If hundreds and hundreds of teddy bears can’t bring down Europe’s last dictatorship, what can?
It was July 4 this year when a horde of plush toys fell from the sky and onto the streets in the Belarussian capital city of Minsk. Each fuzzy bear had a small parachute, and they all carried placards with phrases in support of free speech and human rights.
The stuffed animals had plenty to be mad about. In the former Soviet state of Belarus, elections are rigged. The executive branch, with President Alexander Lukashenko at the helm, wields near-complete control over the country. Protests are banned, and the media is stifled. Opposition activists languish alongside convicted criminals in brutally administrated prisons. Human rights violations are rampant, and they are often carried out by the central government’s security agency, which is still referred to as the KGB.
In mounting their collective protest, the teddy bears didn’t act alone. They were outfitted by a team of three Swedish activists, two of whom risked death to fly a tiny airplane into Belarussian airspace and toss the toys overboard. The Swedes were over Belarus for little more than an hour before flying back to their home country, miraculously unmolested.
Lukashenko, often referred to as Europe’s last dictator, at first denied the incident had ever occurred. It was an embarrassment for the heavily policed country, which happens to be highly protective of its airspace.
But as video surfaced of the incident, the administration had to own up to the security breach. The president angrily sacked both the head of the air force and the head of the border services.
Addressing the incoming head of border services, Lukashenko did not mince words.

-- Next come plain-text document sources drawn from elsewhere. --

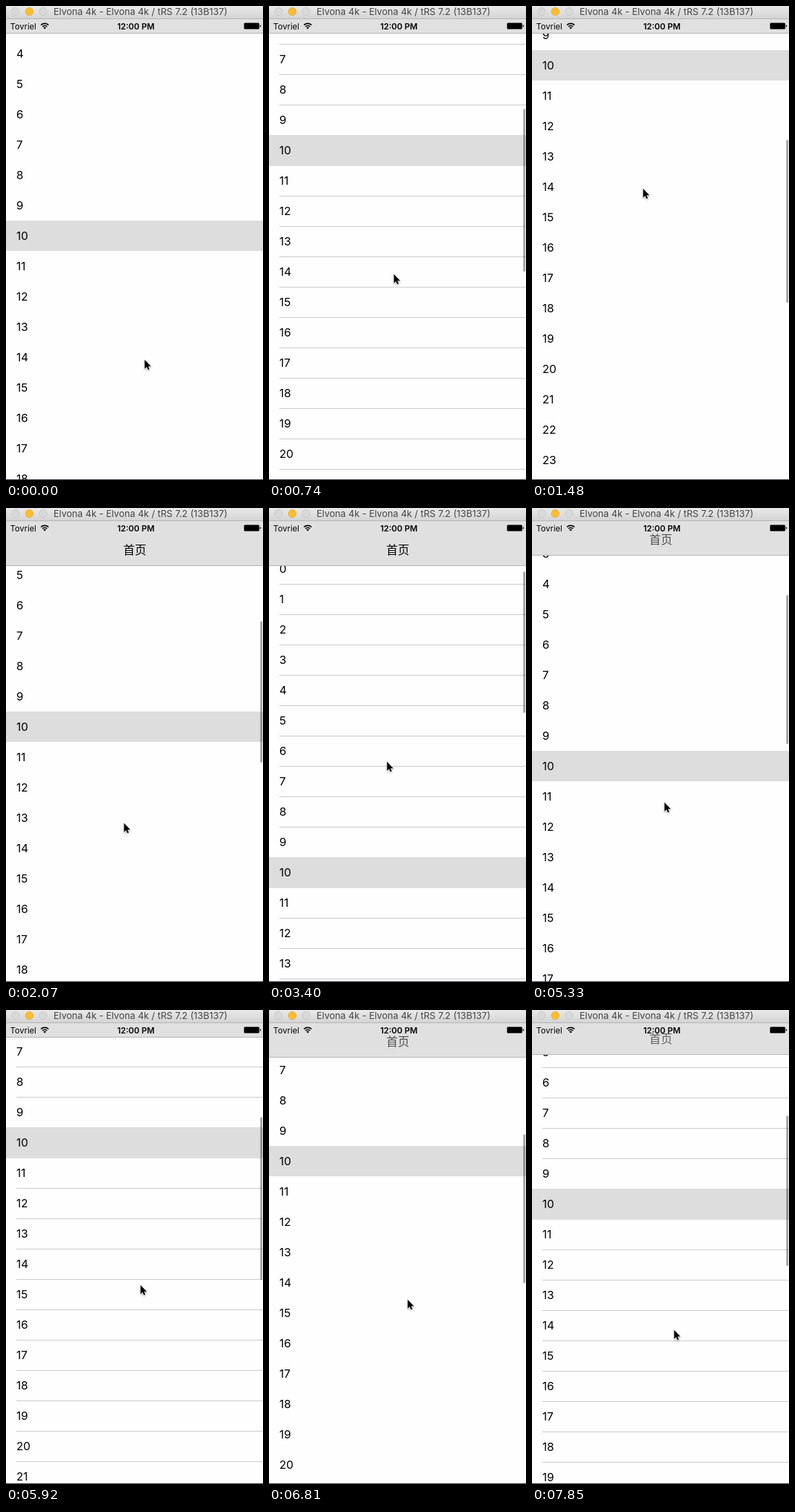
Write an HTML page that moves like this. It is 373 px wide and 687 px high and loops after 8 s.

```html
<!DOCTYPE html>
<html lang="zh">
<head>
<meta charset="utf-8">
<title>List with hiding bar</title>
<style>
  html, body { margin: 0; width: 100%; height: 100%; overflow: hidden; background: #fefefe; }
  body { position: relative; font-family: Inter, Roboto, sans-serif; color: #000; }
  body > *, .row, .home { position: absolute; }
  .row { left: 0; width: 373px; height: 44px; padding-left: 15px; box-sizing: border-box;
         font-size: 16.5px; line-height: 44px; }
  .row.on { background: #ddd; }
  .lined .row::after { content: ""; position: absolute; left: 15px; right: 0; top: 44px;
                       height: 1px; background: #c9c9cb; }
  .lined .row.on { height: 45px; }
  .lined .row.on::after { display: none; }
  #list { left: 0; top: 0; }
  #thumb { left: 369px; top: 0; width: 3px; border-radius: 1.5px; background: rgba(0,0,0,.35); }
  #bar { left: 0; top: -4px; width: 373px; height: 88px; background: #e0e0e0;
         box-sizing: border-box; border-bottom: 1px solid #b2b2b2; }
  .home { left: 0; width: 374px; top: 53px; text-align: center;
          font: 400 16.7px/22px "Noto Sans CJK SC", "Noto Sans CJK", sans-serif; }
  .status { top: 20px; line-height: 19px; font-size: 12px; white-space: nowrap; }
  .clock { left: 138.5px; width: 100px; text-align: center; font-weight: 600; }
  .window { left: 0; top: 0; width: 373px; height: 19px; box-sizing: border-box;
            background: linear-gradient(#e9e9e9, #d4d4d4); border-bottom: 1px solid #b4b4b4; }
  .name { left: 69px; top: 0; line-height: 17px; font-size: 13.5px; color: #444; white-space: nowrap; }
  .edge { left: 0; top: 686px; width: 373px; height: 1px; background: #33333b; }
  svg { left: 0; top: 0; overflow: visible; }
</style>
</head>
<body>
<div id="list"></div>
<div id="thumb"></div>
<div id="bar"><div class="home" id="home">首页</div></div>
<div class="window"></div>
<div class="name">Elvona 4k - Elvona 4k / tRS 7.2 (13B137)</div>
<div class="status" style="left:6px">Tovriel</div>
<div class="status clock">12:00 PM</div>
<div class="edge"></div>
<svg width="373" height="40">
  <g fill="#d9d9d9" stroke="#c2c2c2" stroke-width=".8">
    <circle cx="13.8" cy="8" r="5.6"/>
    <circle cx="33.8" cy="8" r="5.6" fill="#fdbe2f" stroke="#e2a224"/>
    <circle cx="53.8" cy="8" r="5.6"/>
  </g>
  <g fill="none" stroke="#000" stroke-width="1.6">
    <path d="M50.7 27.6a8 8 0 0 1 11 0M52.8 29.9a5 5 0 0 1 6.8 0"/>
    <path d="M56.2 33.6l-2-2.1a3 3 0 0 1 4 0z" fill="#000" stroke="none"/>
  </g>
  <rect x="345.5" y="24.5" width="22" height="9" rx="1.6" stroke="#666" stroke-width=".7"/>
  <path d="M368.6 27.3q1.5 .4 1.5 1.7t-1.5 1.7z"/>
</svg>
<svg id="arrow" width="12" height="18">
  <path d="M0 0V14L3.2 11L5.2 15.8L7.5 14.8L5.5 10.2H9.8Z" transform="translate(.3 .8) scale(.92)"
        stroke="#fff" stroke-width="1.4" paint-order="stroke"
        style="filter:drop-shadow(0 1px 1px rgba(0,0,0,.35))"/>
</svg>
<script>
const LOOP = 8000, TICKS = 54, ROW = 44, ROWS = 40, MARK = 10, BOTTOM = 687;

// turning points: tick, top of the marked row, pointer x, pointer y
const KEYS = [
  [0, 311, 201, 512],
  [10, 64, 161, 264],
  [14, 295, 171, 456],
  [23, 506.5, 171, 367],
  [28, 524, 171, 367],
  [32, 524, 187, 446],
  [40, 170.5, 195, 398],
  [44, 160, 198, 388],
  [50, 302, 206, 506],
  [51, 302, 206, 506],
  [53, 259.5, 206, 463]
];

const el = id => document.getElementById(id);
const list = el('list'), thumb = el('thumb'), bar = el('bar'), home = el('home'), arrow = el('arrow');
const moveTo = (e, x, y) => e.style.transform = `translate(${x}px, ${y}px)`;
const ramp = (t, from, to) => Math.min(1, Math.max(0, (t - from) / (to - from)));

for (let i = 0; i < ROWS; i++) {
  const row = document.createElement('div');
  row.className = i === MARK ? 'row on' : 'row';
  row.style.top = i * ROW + 'px';
  row.textContent = i;
  list.append(row);
}

function slope(n, c) {
  const a = KEYS[n], b = KEYS[n + 1];
  return a && b ? (b[c] - a[c]) / (b[0] - a[0]) : 0;
}

// flat at turning points, flowing through the others
function tangent(n, c) {
  const a = slope(n - 1, c), b = slope(n, c);
  return a * b > 0 ? 2 * a * b / (a + b) : 0;
}

// smooth curve through column c of the keys
function track(t, c) {
  const n = Math.max(1, KEYS.findIndex(k => k[0] >= t)) - 1;
  const a = KEYS[n], b = KEYS[n + 1], d = b[0] - a[0], p = (t - a[0]) / d, q = 1 - p;
  return a[c] + (b[c] - a[c]) * p * p * (3 - 2 * p)
    + d * p * q * (q * tangent(n, c) - p * tangent(n + 1, c));
}

// downward swipes show the bar, upward ones hide it
const shown = t => ramp(t, 12, 14) - ramp(t, 35, 38) + ramp(t, 44, 47) - ramp(t, 51, 55.6);

function draw(tick) {
  const top = Math.round(track(tick, 1) * 2) / 2 - MARK * ROW;
  const shift = Math.round(ROW * (1 - shown(tick)));

  // hairlines only survive at half-pixel scroll positions
  list.className = top % 1 ? 'lined' : '';
  moveTo(list, 0, Math.floor(top));

  const edge = 84 - shift, view = BOTTOM - edge, room = view - 4;
  const scroll = Math.max(0, edge - top), all = ROWS * ROW;
  thumb.style.opacity = tick ? 1 : 0;
  thumb.style.height = Math.round(room * view / all) + 'px';
  moveTo(thumb, 0, Math.round(edge + 2 + scroll * room / all));

  moveTo(bar, 0, -shift);
  home.style.opacity = 1 - shift / ROW;
  moveTo(arrow, Math.round(track(tick, 2)), Math.round(track(tick, 3)));
}

const start = performance.now();
function frame() {
  const t = (performance.now() - start) % LOOP;
  draw(Math.min(TICKS - 1, Math.floor((t + 12) * TICKS / LOOP)));
  requestAnimationFrame(frame);
}
frame();
</script>
</body>
</html>
```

“Unlawful violations of state borders must not be allowed,” he said, according to Reuters. “They must be stopped by all force and means, including weapons, regardless of anything. The border guards must prove their loyalty to the fatherland.”